__Exercise directions__
Search the data for the string "edge" and gather each line it is in.

Top of Data for this exercise

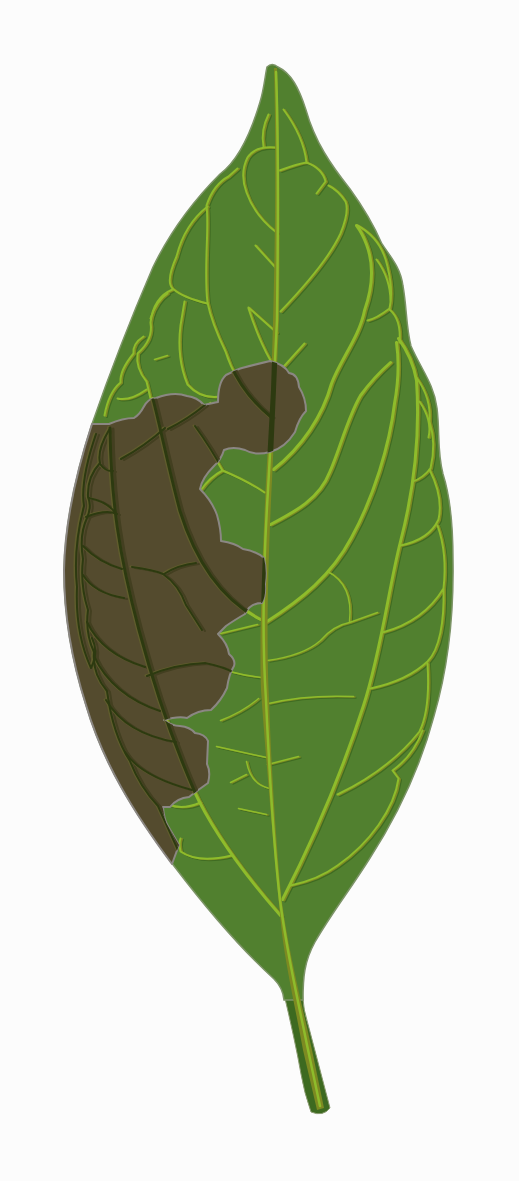
<!DOCTYPE html>
<html lang="en">
<head>
<meta charset="utf-8">
<title>Leaf with blight</title>
<style>
:root {
  --paper: #fcfcfc;
  --leaf: #51802f;
  --leaf-edge: #7d9468;
  --vein-light: #8ebc2b;
  --vein-shade: #7d8a22;
  --vein-dark: #3f6b22;
  --blight: #544b2e;
  --blight-edge: #8b8783;
  --blight-vein: #2d3a10;
  --blight-shade: #433f20;
  --blight-glow: #5f5c2c;
}
html, body { margin: 0; background: var(--paper); overflow: hidden; }
svg { display: block; width: 519px; height: 1181px; }
.blade { fill: var(--leaf); stroke: var(--leaf-edge); stroke-width: 1.5; }
.blight { fill: var(--blight); stroke: var(--blight-edge); stroke-width: 2; stroke-linejoin: round; }
.veins { fill: none; stroke-linecap: round; stroke-linejoin: round; }
.main { stroke-width: 3; }
.side { stroke-width: 2; }
.fine { stroke-width: 1.5; }
.cast { stroke: var(--vein-dark); }
.base { stroke: var(--vein-shade); }
.lit { stroke: var(--vein-light); }
.dead-cast { stroke: var(--blight-shade); }
.dead-lit { stroke: var(--blight-glow); }
.dead { stroke: var(--blight-vein); }
.rib-shade { fill: var(--vein-shade); }
.rib-light { fill: none; stroke: var(--vein-light); stroke-width: 2.5; stroke-linecap: round; }
.stalk { fill: #3d6a20; stroke: #8a9a70; stroke-width: 1; }
.dead-rib { fill: var(--blight-vein); }
</style>
</head>
<body>
<svg viewBox="0 0 519 1181" role="img" aria-label="Green leaf with a brown diseased patch on its left side">
  <defs>
    <path id="blade" d="M267 67Q272 62 278 67C291 73 299 88 306 110C315 142 331 165 350 189C366 211 375 228 382 244C394 261 401 270 403 286C407 309 406 326 411 346C421 369 434 384 437 408C440 432 437 451 443 474C451 499 453 526 453 560C454 618 448 668 434 716C421 765 399 813 370 858C350 890 331 914 315 942C304 962 303 978 303 1000L284 1000Q283 988 274 979C241 949 209 912 174 866C134 813 103 763 86 705C70 655 64 614 64 570C65 520 77 470 92 424C111 369 131 318 153 267C171 230 195 199 220 174C239 160 252 129 260 102C264 89 265 76 267 67Z"/>
    <path id="blight" d="M92 424L109 424Q123 418 134 418Q140 414 143 408Q148 398 156 398Q174 391 187 396Q197 397 204 405Q213 403 218 402Q218 382 226 375Q238 369 242 368Q257 364 270 361Q284 364 289 373Q298 374 299 387Q306 398 306 411Q299 418 295 432Q285 448 270 452Q255 456 245 450Q233 446 224 450Q221 460 214 466Q202 478 200 489Q212 501 217 515Q221 529 221 541Q235 543 243 549Q256 551 264 558Q267 570 265 584Q266 596 262 603Q250 603 245 614Q233 621 226 626L218 634Q228 644 229 654Q236 660 234 666Q229 674 227 688Q221 701 211 710Q198 710 187 718Q178 716 164 720Q172 726 180 726Q190 727 195 733Q205 734 208 741L207 764Q211 772 208 783Q198 790 189 797Q177 798 170 807L163 807Q164 820 168 826L179 845L172 864C134 813 103 763 86 705C70 655 64 614 64 570C65 520 77 470 92 424Z"/>
    <path id="midrib" d="M274 68L277 68C280 150 280 240 279 320L276 390L272 480C268 560 266 640 269 700C271 760 275 830 281 895C288 950 301 1000 312 1050L324 1108L317 1110L303 1050C294 1000 284 960 280 915C273 840 266 760 261 690C259 630 263 550 266 480L271 390C274 300 277 180 274 68Z"/>
    <clipPath id="blade-area"><use href="#blade"/></clipPath>
    <clipPath id="blight-area"><use href="#blight"/></clipPath>

    <g id="vein-net">
      <g class="main">
        <path d="M281 916C253 884 216 838 194 790C174 744 155 690 139 630C119 555 111 500 110 428"/>
        <path d="M283 900C319 830 345 765 364 706C382 650 389 589 401 542C414 492 421 440 417 381Q413 358 399 339"/>
        <path d="M261 620C220 599 195 559 180 511C169 470 161 430 153 399"/>
        <path d="M266 623C302 600 332 576 352 538C374 498 390 446 395 404Q401 371 397 343"/>
        <path d="M274 470C302 448 323 417 332 384C341 360 360 337 365 311Q378 274 367 245Q363 234 357 226"/>
        <path d="M271 525C296 512 320 499 330 473C340 451 348 418 361 396Q374 378 391 363"/>
      </g>
      <g class="side">
        <path d="M281 312C305 287 330 258 341 234Q350 212 346 202Q339 191 329 186"/>
        <path d="M280 171Q299 164 307 163Q323 169 326 182L317 194"/>
        <path d="M284 110Q304 137 307 163"/>
        <path d="M277 233Q255 216 247 193Q240 174 248 158Q256 146 276 148"/>
        <path d="M269 115Q261 131 264 147"/>
        <path d="M271 417Q238 390 226 352Q212 323 208 303C204 270 210 228 207 206Q214 185 229 177L238 169"/>
        <path d="M208 304Q183 298 173 289Q166 282 177 257Q185 225 208 207"/>
        <path d="M271 361Q259 340 249 309M276 268L256 246M277 333L249 308M278 374L305 344"/>
        <path d="M226 396Q203 402 188 385Q177 359 181 326L185 302"/>
        <path d="M173 290Q154 298 151 323Q154 340 138 354Q136 369 147 382L151 399"/>
        <path d="M168 294Q157 301 151 319M144 337Q133 344 134 354Q120 371 121 383Q109 393 105 416M147 390Q130 402 118 399"/>
        <path d="M265 493Q247 481 223 471L196 425M223 471Q210 478 202 490"/>
        <path d="M358 226Q382 239 388 267Q394 292 390 309Q377 319 368 321M377 260Q391 279 391 302"/>
        <path d="M390 310Q402 320 400 343M417 378Q432 399 430 422Q437 444 431 469Q423 479 413 482M420 402Q433 421 429 438"/>
        <path d="M430 470Q444 498 439 520Q430 540 401 546"/>
        <path d="M438 526Q448 554 444 589Q424 622 383 633M444 589C445 622 440 650 428 662Q408 681 371 689"/>
        <path d="M428 664C430 696 427 718 420 732Q390 770 338 795"/>
        <path d="M423 731Q414 756 393 771L399 779C395 809 370 844 338 866Q319 880 291 886"/>
        <path d="M232 856Q198 864 181 852Q179 844 181 839M201 803Q183 811 169 805"/>
      </g>
      <g class="fine">
        <path d="M268 661Q304 656 321 641Q334 626 350 623L378 613M350 622Q354 585 328 572"/>
        <path d="M269 704Q306 695 354 697M259 699Q244 712 221 721M262 678Q234 675 210 665"/>
        <path d="M267 758L217 747M268 765L299 757M270 789Q251 785 247 762M247 775L231 783M267 815L239 809"/>
        <path d="M155 360L168 356M170 427Q192 416 211 403M258 625L221 634"/>
      </g>
    </g>

    <g id="blight-net">
      <g class="main">
        <path d="M281 916C253 884 216 838 194 790C174 744 155 690 139 630C119 555 111 500 110 428"/>
        <path d="M261 620C220 599 195 559 180 511C169 470 161 430 153 399"/>
        <path d="M271 417Q238 390 226 352"/>
      </g>
      <g class="side">
        <path d="M224 472Q211 448 195 426M168 429Q188 419 205 405M121 459Q145 446 165 428"/>
        <path d="M132 567Q154 570 163 574Q179 585 186 605L202 630M164 574Q178 565 196 563"/>
        <path d="M147 676Q176 664 205 663Q225 667 234 673"/>
        <path d="M109 430Q97 450 100 463Q87 477 88 497Q92 506 87 518Q79 535 83 559Q80 585 88 610Q85 633 94 652Q92 673 107 691Q113 735 130 761Q140 787 158 806L178 850"/>
        <path d="M100 464Q106 472 113 471M89 498Q105 501 114 511M86 517Q106 509 117 514M83 546Q98 562 122 569M83 575Q94 593 124 598M87 622Q102 654 145 667M94 656Q112 695 160 711M106 700Q126 734 176 742M125 752Q140 776 192 790"/>
        <path d="M96 434Q80 481 84 506Q73 548 77 587Q75 633 91 668Q99 652 92 638"/>
      </g>
    </g>
  </defs>

  <g id="stem">
    <path class="stalk" d="M283 990L302 990Q303 1010 309 1028L330 1108Q323 1117 311 1112Q304 1092 301 1074Q295 1040 283 990Z"/>
  </g>

  <g id="leaf">
    <use href="#blade" class="blade"/>
    <g clip-path="url(#blade-area)">
      <use href="#vein-net" class="veins cast" x="2" y="1"/>
      <use href="#vein-net" class="veins base" x="1"/>
      <use href="#vein-net" class="veins lit" x="-0.5" y="-0.5"/>
    </g>
    <use href="#midrib" class="rib-shade"/>
    <path class="rib-light" d="M276 72C279 150 278 240 277 320L273 400L268 490C263 570 262 640 266 700C269 765 273 840 280 900C287 955 298 1000 307 1045L320 1106"/>
  </g>

  <g id="diseased-patch">
    <use href="#blight" class="blight"/>
    <g clip-path="url(#blight-area)">
      <use href="#blight-net" class="veins dead-cast" x="3" y="1"/>
      <use href="#blight-net" class="veins dead-lit" x="-1.5" y="-0.5"/>
      <use href="#blight-net" class="veins dead"/>
      <use href="#midrib" class="dead-rib"/>
    </g>
  </g>
</svg>
</body>
</html>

Bottom of Data for this exercise

__Written reply__
  --leaf-edge: #7d9468;
  --blight-edge: #8b8783;
.blade { fill: var(--leaf); stroke: var(--leaf-edge); stroke-width: 1.5; }
.blight { fill: var(--blight); stroke: var(--blight-edge); stroke-width: 2; stroke-linejoin: round; }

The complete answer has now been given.